Guest More than 1 year ago
I've been reading 'Waiter Rant' the blog for years. The blog has made me laugh out loud, it's made me cry, and it's been my pleasure to either forward to friends or read installments of it to them aloud. The book is in the same spirit as the blog pulled together by the Waiter's backstory. It's a treat for 'Rant' fans like me to learn of our hero's evolution from newbie to sage Samurai Server. This book is true, true, true as a representation of life behind the starched aprons and fake smiles of our serving industry. It is impossible to read this book and not at least chuckle! This is the perfect gift for anyone who has ever waited tables or anyone who is presently slinging hash. I'm raving about 'Waiter Rant'!
Guest More than 1 year ago
In deference to the 'people' (if it isn't really just one individual) that have been commenting so highly on a book from 2 years ago, the Waiter has been actively working on this book for the past two years as well as his blog for over 7 yrs. These are his experiences/observations and written in his own style.
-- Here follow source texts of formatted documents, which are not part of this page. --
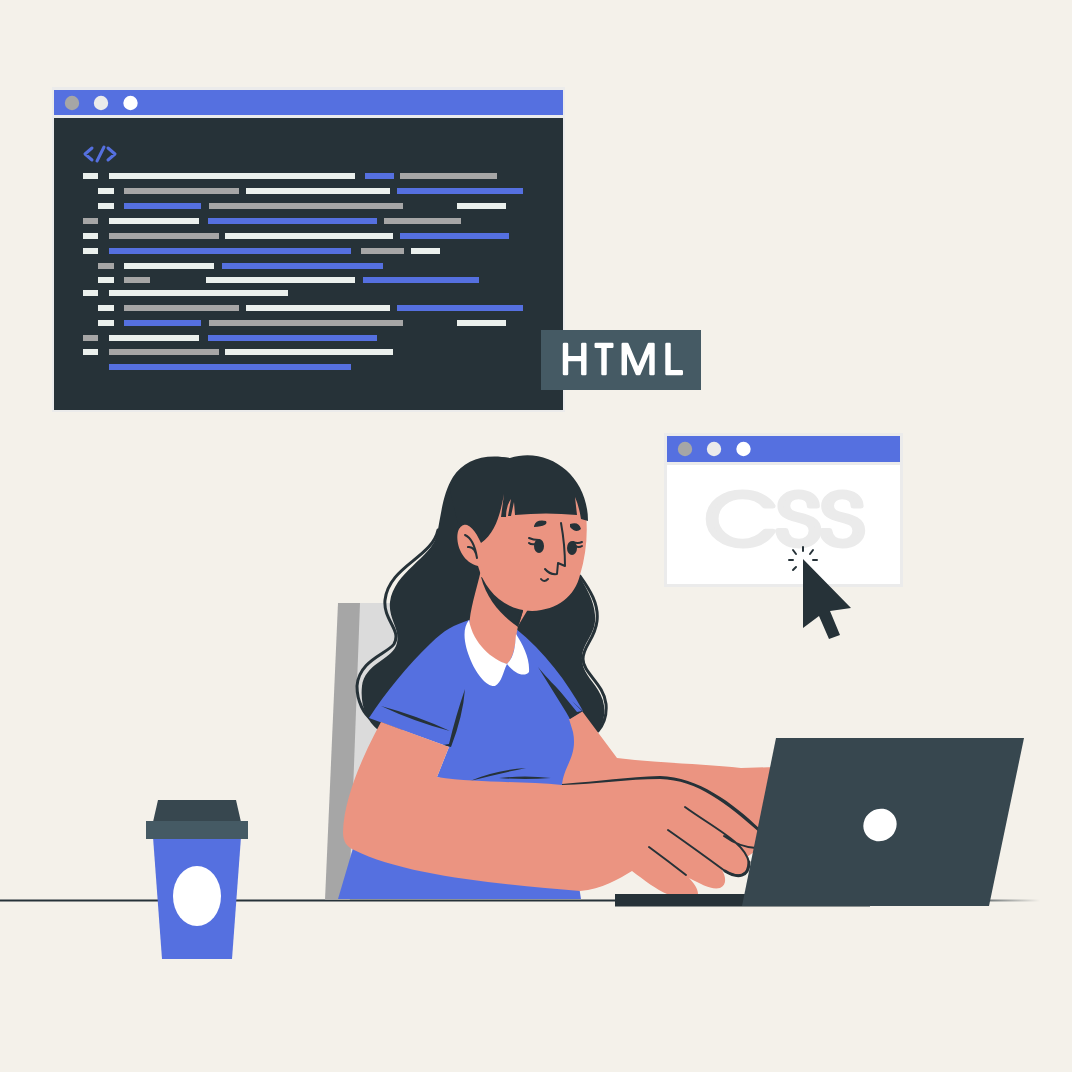
<!DOCTYPE html>
<html lang="en">
<head>
<meta charset="utf-8">
<title>Web developer at work</title>
<style>
:root {
  --paper: #f4f1ea;
  --ink: #263238;
  --slate: #37474f;
  --steel: #455a64;
  --blue: #5570e0;
  --skin: #eb9481;
  --white: #fff;
  --mist: #ebebeb;
  --silver: #dbdbdb;
  --grey: #a6a6a6;
}
html, body { margin: 0; background: var(--paper); }
body { width: 1072px; height: 1072px; overflow: hidden; }
svg { display: block; }
.paper { fill: var(--paper); }
.ink { fill: var(--ink); }
.slate { fill: var(--slate); }
.steel { fill: var(--steel); }
.blue { fill: var(--blue); }
.skin { fill: var(--skin); }
.white { fill: var(--white); }
.mist { fill: var(--mist); }
.silver { fill: var(--silver); }
.grey { fill: var(--grey); }
.code path { fill: none; stroke-width: 6; }
.code .pale { stroke: #ebf0ed; }
.code .dim { stroke: var(--grey); }
.code .accent { stroke: var(--blue); }
.line { fill: none; stroke: var(--ink); stroke-width: 2; stroke-linecap: round; stroke-linejoin: round; }
.strand { stroke-width: 3; }
.tag { fill: none; stroke: var(--blue); stroke-width: 3; stroke-linecap: round; stroke-linejoin: round; }
.label { font-family: "TeX Gyre Adventor", "Lato", sans-serif; stroke-linejoin: round; stroke-linecap: round; }
.label-html { font-size: 40px; fill: var(--white); stroke: var(--white); stroke-width: 2.5; }
.label-css { font-size: 70px; fill: var(--mist); stroke: var(--mist); stroke-width: 5; }
</style>
</head>
<body>
<svg width="1072" height="1072" viewBox="0 0 1072 1072" role="img" aria-label="A woman types on a laptop beside HTML and CSS windows">
  <defs>
    <linearGradient id="table-fade" gradientUnits="userSpaceOnUse" x1="0" y1="0" x2="1040" y2="0">
      <stop offset="0" stop-color="#263238"/>
      <stop offset=".92" stop-color="#263238"/>
      <stop offset="1" stop-color="#263238" stop-opacity="0"/>
    </linearGradient>
    <g id="window-buttons">
      <circle class="grey" cx="0" cy="0" r="7.2"/>
      <circle class="mist" cx="29" cy="0" r="7.2"/>
      <circle class="white" cx="58.5" cy="0" r="7.2"/>
    </g>
  </defs>

  <rect class="paper" width="1072" height="1072"/>

  <g id="code-window">
    <rect class="mist" x="52" y="87" width="513" height="325"/>
    <rect class="blue" x="54" y="90" width="509" height="25"/>
    <rect class="ink" x="54" y="118" width="509" height="292"/>
    <use href="#window-buttons" x="72" y="103"/>
    <path class="tag" d="M92 148L85 154L92 160M104 147L97 161M108 148L115 154L108 160"/>
    <g class="code">
      <path class="pale" d="M83 176H98M109 176H355M98 191H114M246 191H390M98 206H114M457 206H506M109 221H199M83 236H98M225 236H393M83 251H98M411 251H440M124 266H214M98 280H114M206 280H355M83 293H98M109 293H288M98 308H114M246 308H390M98 323H114M457 323H506M109 338H199M83 352H98M225 352H393"/>
      <path class="dim" d="M400 176H497M124 191H239M209 206H403M83 221H98M384 221H461M109 236H219M361 251H404M98 266H114M124 280H150M124 308H239M209 323H403M83 338H98M109 352H219"/>
      <path class="accent" d="M365 176H394M397 191H523M124 206H201M208 221H377M400 236H509M109 251H351M222 266H383M363 280H479M397 308H523M124 323H201M208 338H377M109 367H351"/>
    </g>
  </g>

  <g id="html-label">
    <rect class="steel" x="541" y="330" width="160" height="60"/>
    <text class="label label-html" x="561" y="374" textLength="121" lengthAdjust="spacing">HTML</text>
  </g>

  <g id="css-window">
    <rect class="mist" x="664" y="433" width="239" height="154"/>
    <rect class="blue" x="667" y="436" width="233" height="26"/>
    <rect class="white" x="667" y="465" width="233" height="119"/>
    <use href="#window-buttons" x="685" y="449"/>
    <text class="label label-css" x="705" y="545" textLength="159" lengthAdjust="spacingAndGlyphs">CSS</text>
    <path class="line" stroke-width="1.6" d="M803 547V551M793 550L796 554M813 550L810 554M789 560H793M813 560H817M793 570L796 567"/>
    <path class="ink" d="M803 559L851 608L830 611L840 635L829 639L819 616L803 628Z"/>
  </g>

  <rect id="table-line" x="0" y="899.5" width="1040" height="2" fill="url(#table-fade)"/>

  <g id="chair">
    <path class="silver" d="M358 603H420V760L349 900H340Z"/>
    <path class="grey" d="M338 603H360L349 900H325Z"/>
  </g>

  <g id="back-hair">
    <path class="ink" d="M510 458C484 453 464 460 453 477C443 493 441 514 437 535C431 558 394 572 390 602C388 620 402 630 396 646C390 660 365 664 362 686C360 705 366 720 378 730L598 731C606 719 607 704 598 690C591 679 581 670 582 657C583 642 597 633 595 615C594 600 586 588 580 577L560 470Z"/>
    <path class="line strand" d="M438 530C432 558 389 566 385 600C383 620 402 630 394 644C387 654 359 660 357 686C357 702 364 714 372 720M580 576C590 590 599 604 597 621C595 639 583 646 583 659C583 673 604 684 606 704C607 715 604 724 598 731"/>
  </g>

  <path id="skirt" class="blue" d="M356 838L338 899H581L578 880Z"/>

  <g id="far-arm">
    <path class="skin" d="M582 711L617 758C658 763 705 764 741 768L775 767L760 832L690 830L561 785C556 760 560 735 569 719Z"/>
  </g>

  <g id="blouse">
    <path class="blue" d="M469 620C454 625 444 630 431 643C407 666 386 692 369 718L449 747L437 777L480 790L562 786C563 766 578 757 573 732L569 719L583 711C567 682 545 652 515 628Z"/>
    <path class="ink" d="M538 667C552 684 567 698 574 703L583 711L570 719L566 712Z"/>
    <path class="blue" d="M541 668C554 678 565 690 572 701L582 711L577 712Z"/>
    <path class="ink" d="M381 706Q418 716 450 731Q415 722 381 706ZM465 689Q463 716 451 747L443 745L449 744Q456 715 465 689ZM470 781Q495 770 526 768Q497 774 470 781ZM499 778Q525 775 551 778Q525 780 499 778Z"/>
  </g>

  <g id="neck-and-collar">
    <path class="skin" d="M481 570C476 592 470 608 469 628C474 650 492 660 507 664C516 655 515 639 518 626L530 606Z"/>
    <path class="ink" d="M481 577C487 600 502 616 518 627L524 607L500 585Z"/>
    <path class="white" d="M469 620C461 630 465 647 471 661C477 675 487 687 495 686C502 682 503 672 507 664C493 660 473 644 469 620ZM516 634C523 645 530 658 529 672C524 678 514 673 507 664C514 657 515 648 516 634Z"/>
  </g>

  <g id="head">
    <path class="skin" d="M481 536C475 524 464 521 459 529C454 539 460 562 478 566C485 591 504 610 532 611C558 610 575 596 580 575C586 555 588 535 586 514L575 480H495Z"/>
    <path class="line" d="M465 535Q474 539 477 558M468 547Q475 546 477 558"/>
    <path class="ink" d="M481 543C475 529 468 522 458 524L450 490C458 465 480 453 510 458C548 446 588 475 588 521L581 519Q579 506 575 497L577 515Q546 512 515 515L514 502L511 516L508 516L511 499Q506 506 506 517L501 517L504 494C500 516 495 533 481 543Z"/>
    <g id="face">
      <path class="ink" d="M534 526Q536 519 546 521Q549 526 534 527ZM570 524Q579 521 581 529Q576 534 570 527Z"/>
      <ellipse class="ink" cx="539" cy="546" rx="5" ry="7"/>
      <ellipse class="ink" cx="572" cy="548" rx="5" ry="7"/>
      <path class="line" d="M539 540Q533 540 529 538M536 544Q531 545 529 543M573 542Q578 544 582 542M575 546Q579 548 582 546M561 523Q565 545 565 566L558 563L557 574Q550 575 545 569M541 579Q544 583 548 579"/>
    </g>
    <path class="line" stroke-width="1" d="M522 611L518 624"/>
  </g>

  <rect id="laptop-base" class="ink" x="615" y="894" width="255" height="12.5"/>

  <g id="near-arm">
    <path class="skin" d="M381 722C366 750 344 795 343 832C343 842 347 847 354 850C405 876 507 885 580 891C602 889 619 879 632 871C644 880 657 890 667 894H698C698 889 694 883 689 878C701 884 711 890 720 888C727 885 726 877 722 870C731 876 740 878 746 873C750 869 750 862 747 857L754 852L762 830C737 806 706 779 668 777C632 777 597 783 562 785C520 781 475 783 437 777L449 747Z"/>
    <path class="ink" d="M562 784C600 781 628 777 660 776C698 777 733 803 760 829L759 832C727 804 698 780 660 779C627 779 597 784 562 785Z"/>
    <path class="line" d="M685 807C714 828 746 843 749 863C749 876 738 879 725 871C706 857 688 844 668 830M649 847Q668 861 686 875M724 836Q739 847 756 848"/>
    <path class="line strand" d="M749 862C749 877 738 879 725 871"/>
  </g>

  <g id="laptop-screen">
    <path class="slate" d="M776 738H1024L989 906H742Z"/>
    <ellipse class="white" cx="880" cy="825" rx="17" ry="16" transform="rotate(-35 880 825)"/>
  </g>

  <g id="coffee-cup">
    <path class="blue" d="M153 837H241L232 959H162Z"/>
    <path class="slate" d="M158 800H236L241 822H153Z"/>
    <rect class="steel" x="146" y="821" width="102" height="18"/>
    <ellipse class="white" cx="197" cy="896" rx="24" ry="30"/>
  </g>
</svg>
</body>
</html>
Guest More than 1 year ago
This was a very good book, definitely top shelf reading. Much more clever than many restaurant books. But the king of the restaurant humor mountain is John Galloway's 'Fine Dining Madness' that came out before Rant. Read both, and remember, eat your Etoufee!